SoapBox wasn’t actually a company until we landed our first set of clients. We were located in an incubator, the Digital Media Zone, where potential clients tour through daily and see us working. We literally built our product with would-be clients peering over our shoulders asking questions about functionality and expressing their needs for the type of tool we were creating. They basically provided me an ad hoc set of User Requirements that would turn into the first version of SoapBox. Keeping the needs of the clients in the front of our minds right from the beginning has been the key to success.
Here are 5 ways you can code for your customers.
Interact with your clients.
Talking to the people who use your software every day is critical for their continued engagement and ultimately the success of your product. Prior to our Chief of Client Success, Jess joining the team, I would meet with our clients and directly address concerns and needs for the tool. The best part of these meetings was getting to see first hand how our clients use SoapBox. Often, how you envision the use of your product is not exactly how it turns out in reality. It can sometimes be surprising to see how clients have hacked parts of the tool to get the most out of it for their business. It’s fascinating to see these hacks so we can further improve the platform, not only meet the clients’ needs but to exceed expectations. As we have grown our business and client list, Jess’s Client Success team interact with the clients, and I meet with her team to debrief and make sure the clients are happy with the product and learn what we can do better.
Code with Empathy
I have this quote that I like to share with my development team: “Every decision we make, every line of code we write, affects the way real people experience our products.” Since the beginning, real people have been using our innovation management program. By real, I mean that it wasn’t built for the younger technology-savvy generation. This was built for people working on the front-lines, at all ages with varying degrees of technology know-how. These people are doing their jobs and want to do them well, without needing to learn another software tool. I like to really emphasize this point when we’re onboarding new team members. This is particularly important to me because as developers, they are writing thousands of lines of code at the basal level and I have to trust them to make the right call. Every line of code is a decision and if I can help them think of the customer at every decision point, I am also setting them up for success in their development.

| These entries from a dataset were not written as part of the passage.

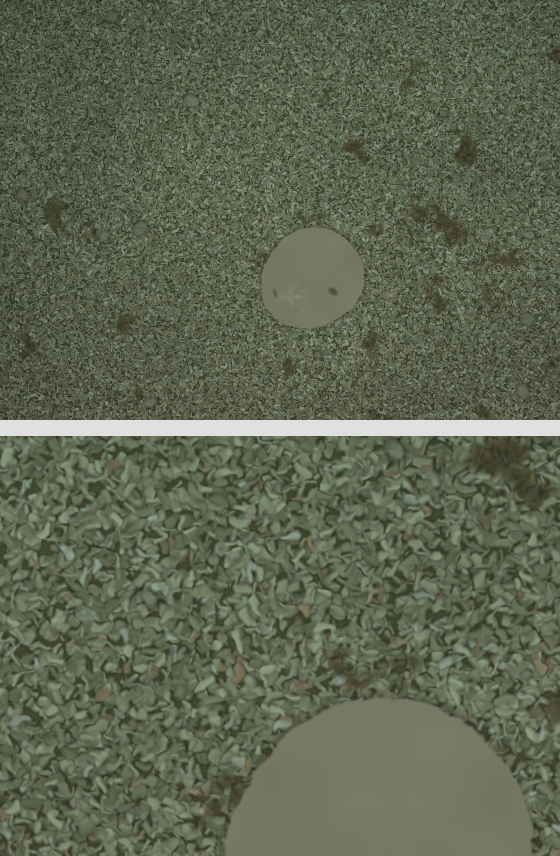
Top, the full canvas; bottom, a detail of the centre.
A Shadertoy shader for this texture:

```glsl
// Sea floor of broken shell and coral grains with dark clumps, pebbles and one smooth flat disc.

const vec3 DARK = vec3(0.250, 0.265, 0.180);   // gaps between grains
const vec3 PALE = vec3(0.520, 0.568, 0.478);   // brightest common grains
const vec3 RUST = vec3(0.44, 0.37, 0.28);      // rare warm grains
const vec3 BLUISH = vec3(0.52, 0.59, 0.56);    // rare cool grains
const vec3 CLUMP = vec3(0.215, 0.200, 0.130);  // dark organic debris
const vec3 PEBBLE = vec3(0.41, 0.44, 0.36);
const vec3 DISC = vec3(0.425, 0.430, 0.360);
const vec2 DISC_CENTER = vec2(0.743, 0.337);   // in canvas heights
const float DISC_RADIUS = 0.121;
const float GRAIN_CELL = 0.0165;               // spacing of the grains
const float GRAIN_SHADOW = 0.13;
const int GRAIN_LAYERS = 6;
const float SOFTNESS = 0.0018;                 // edge blur

vec3 hash3(vec3 p) {
    p = fract(p * vec3(0.1031, 0.1030, 0.0973));
    p += dot(p, p.yxz + 33.33);
    return fract((p.xxy + p.yxx) * p.zyx);
}

float noise(vec2 p) {
    vec2 i = floor(p), f = fract(p);
    f = f * f * (3.0 - 2.0 * f);
    float a = hash3(vec3(i, 71.0)).x, b = hash3(vec3(i + vec2(1, 0), 71.0)).x;
    float c = hash3(vec3(i + vec2(0, 1), 71.0)).x, d = hash3(vec3(i + 1.0, 71.0)).x;
    return mix(mix(a, b, f.x), mix(c, d, f.x), f.y);
}

float fbm(vec2 p) {
    return 0.55 * noise(p) + 0.3 * noise(p * 2.1 + 7.0) + 0.15 * noise(p * 4.3 + 19.0);
}

float cover(float dist) {
    float w = max(SOFTNESS, 0.6 / iResolution.y);
    return 1.0 - smoothstep(-w, w, dist);
}

vec2 rotate(vec2 p, float a) {
    return vec2(p.x * cos(a) + p.y * sin(a), p.y * cos(a) - p.x * sin(a));
}

// One layer of randomly turned rods and chips with a thin shadow around each
vec3 grains(vec3 col, vec2 p, float cell, float layer) {
    vec2 q = p / cell + layer * 17.3;
    vec2 id = floor(q);
    for (int y = -1; y <= 1; y++)
    for (int x = -1; x <= 1; x++) {
        vec2 c = id + vec2(x, y);
        vec3 place = hash3(vec3(c, layer + 3.0));
        vec3 form = hash3(vec3(c, layer + 41.0));
        vec3 tint = hash3(vec3(c, layer + 83.0));
        vec2 d = rotate(q - c - place.xy, place.z * 6.2832);
        d.y += 0.8 * (form.z - 0.5) * d.x * d.x;
        float halfLength = 0.08 + 0.48 * form.x * form.x;
        float radius = 0.09 + 0.22 * form.y * form.y;
        radius *= 1.0 + 0.5 * clamp(d.x, -0.6, 0.6);
        d.x -= clamp(d.x, -halfLength, halfLength);
        float dist = (length(d) - radius) * cell;
        vec3 grain = mix(DARK, PALE, 0.30 + 0.63 * tint.x);
        grain = mix(grain, RUST, 0.6 * step(0.955, tint.y));
        grain = mix(grain, BLUISH, 0.6 * step(0.97, tint.z));
        grain *= 1.0 + 0.07 * clamp(d.y / radius, -1.0, 1.0);
        col *= 1.0 - GRAIN_SHADOW * (1.0 - smoothstep(0.0, 0.0035, dist));
        col = mix(col, grain, cover(dist));
    }
    return col;
}

// Sparse ragged clumps, denser toward the lower half
float clumps(vec2 p) {
    float amount = 0.0;
    vec2 q = p / 0.15, id = floor(q);
    float ragged = fbm(p * 45.0) - 0.5;
    for (int y = -1; y <= 1; y++)
    for (int x = -1; x <= 1; x++) {
        vec2 c = id + vec2(x, y);
        vec3 h = hash3(vec3(c, 131.0)), s = hash3(vec3(c, 151.0));
        vec2 d = rotate(q - c - h.xy, s.x * 3.1416) * vec2(0.7, 1.2);
        float present = step(h.z, mix(0.48, 0.14, smoothstep(0.3, 0.9, p.y)));
        float dist = length(d) - mix(0.06, 0.20, s.y) + 0.55 * ragged;
        amount = max(amount, present * (1.0 - smoothstep(-0.10, 0.07, dist)));
    }
    return amount;
}

// Scattered rounded stones and shells
vec3 pebbles(vec3 col, vec2 p) {
    vec2 q = p / 0.10, id = floor(q);
    vec3 h = hash3(vec3(id, 211.0)), s = hash3(vec3(id, 223.0));
    vec2 d = rotate(q - id - 0.3 - 0.4 * h.xy, s.x * 6.2832) * vec2(1.0, 1.25);
    float radius = mix(0.06, 0.20, s.y * s.y);
    float dist = (length(d) - radius) * 0.10 + 0.005 * (noise(p * 140.0) - 0.5);
    float present = step(h.z, 0.30);
    vec3 stone = mix(PEBBLE, s.z > 0.7 ? RUST : PALE, 0.45 * s.z);
    stone *= 0.85 + 0.28 * fbm(p * 120.0) - 0.18 * smoothstep(0.5, 1.0, length(d) / radius);
    col *= 1.0 - 0.25 * present * (1.0 - smoothstep(0.0, 0.006, dist));
    return mix(col, stone, 0.75 * present * cover(dist));
}

// Smooth flat disc with faint stains and dark spots
vec3 disc(vec3 col, vec2 p) {
    vec2 d = p - DISC_CENTER;
    float a = atan(d.y, d.x);
    float wobble = 0.006 * cos(2.0 * a - 1.3) + 0.003 * cos(3.0 * a + 1.0);
    float dist = length(d) - DISC_RADIUS - wobble + 0.004 * (noise(p * 90.0) - 0.5);
    vec3 face = DISC * (0.97 + 0.06 * fbm(p * 18.0));
    vec2 scrapeOffset = d + vec2(0.04, 0.05);
    float scrape = smoothstep(0.5, 0.65, fbm(p * 65.0)) * exp(-900.0 * dot(scrapeOffset, scrapeOffset));
    face = mix(face, PALE, 0.4 * scrape);
    vec2 spot = rotate(d - vec2(0.050, -0.031), -0.6) * vec2(1.0, 1.6);
    vec2 fleck = rotate(d + vec2(0.088, 0.035), 1.8) * vec2(1.0, 2.2);
    face = mix(face, DARK, 0.8 * (1.0 - smoothstep(0.006, 0.018, length(spot))));
    face = mix(face, DARK, 0.6 * (1.0 - smoothstep(0.004, 0.016, length(fleck))));
    col *= 1.0 - 0.15 * (1.0 - smoothstep(0.0, 0.008, dist));
    return mix(col, face, cover(dist));
}

void mainImage(out vec4 fragColor, in vec2 fragCoord) {
    vec2 p = fragCoord / iResolution.y;
    vec2 chipped = p + 0.0035 * (vec2(noise(p * 170.0), noise(p * 170.0 + 43.0)) - 0.5);
    vec3 col = DARK;
    for (int i = 0; i < GRAIN_LAYERS; i++)
        col = grains(col, chipped, GRAIN_CELL * (1.0 - 0.07 * float(i)), float(i));
    col = pebbles(col, p);
    col = mix(col, CLUMP * (0.6 + 1.0 * fbm(p * 90.0)), 0.72 * clumps(p));
    col = disc(col, p);

    // Uneven light: brightest near the middle, greener above, warmer below
    vec2 fromLight = p - vec2(0.76, 0.46);
    float light = 1.09 - 0.30 * dot(fromLight, fromLight) + 0.14 * (fbm(p * 5.0) - 0.5);
    col *= light * mix(vec3(1.01, 0.99, 0.98), vec3(0.96, 1.0, 0.98), clamp(p.y, 0.0, 1.0));
    fragColor = vec4(col, 1.0);
}
```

Create User and Client Personas
Just as it is important for the marketing team to create buyer personas, developers should have customer profiles. Particularly for SoapBox, we really want to ensure the success of our clients by providing them with powerful technology. Keeping in line with the previous point, we always define our clients by 4 key characteristics – stage of adoption, size, geographical distribution and device types used. This is in addition to our user personas which determine the types of users that engage with our platform (users, managers, administrators and idea partners). These user and client personas help to guide the decisions that the developers make when they are coding and frames how we create new features for our clients. When we launch new features, we want to make sure that given their user and client persona, the user can fully engage with the tool and be successful.
Say No (Sometimes)
As developers, we always want to make sure we provide a powerful but easy-to use tool so when clients come to us with request, it is easy to want to default to yes. Sometimes though, it’s better to say no. If it’s not a feasible request, it simply doesn’t make sense to promise something that isn’t possible. Also, sometimes, there is a better way to fulfill their request that they may not have considered. As developers, we should always be looking to develop in a way that sees the vision of the business realized, the product scalable and build features that address the root of the clients’ problems. For example, one of our clients came to us and asked for a better UI for the idea tags we display, so that administrators could see them clearly when scanning for ideas. Looking into the usage statistics for tags, we found that no one had ever clicked on a tag, and that displaying them was visual noise. Getting to the root of the issue, we discovered that the administrators wanted a more versatile way to sort ideas. So we said no to tags, but build more enhanced sorting and filtering capabilities, and they loved it.
Key Metrics by Design
I wish we had incorporated more metrics into SoapBox when we first built it. Without key metrics, it’s difficult to know how your clients are using your product, and as you add new capabilities, how those metrics change over time. Knowing better now, we’re really pushing to build our product with key metrics at the core level to track everything on the system from operations to performance to usability, so that we can go back and optimize our process and product overtime.
I hope these suggestions will help you develop with your customer at the heart of the product. Reach out on twitter ( @grahammccarthy ) if you have any tips yourself out want to learn more.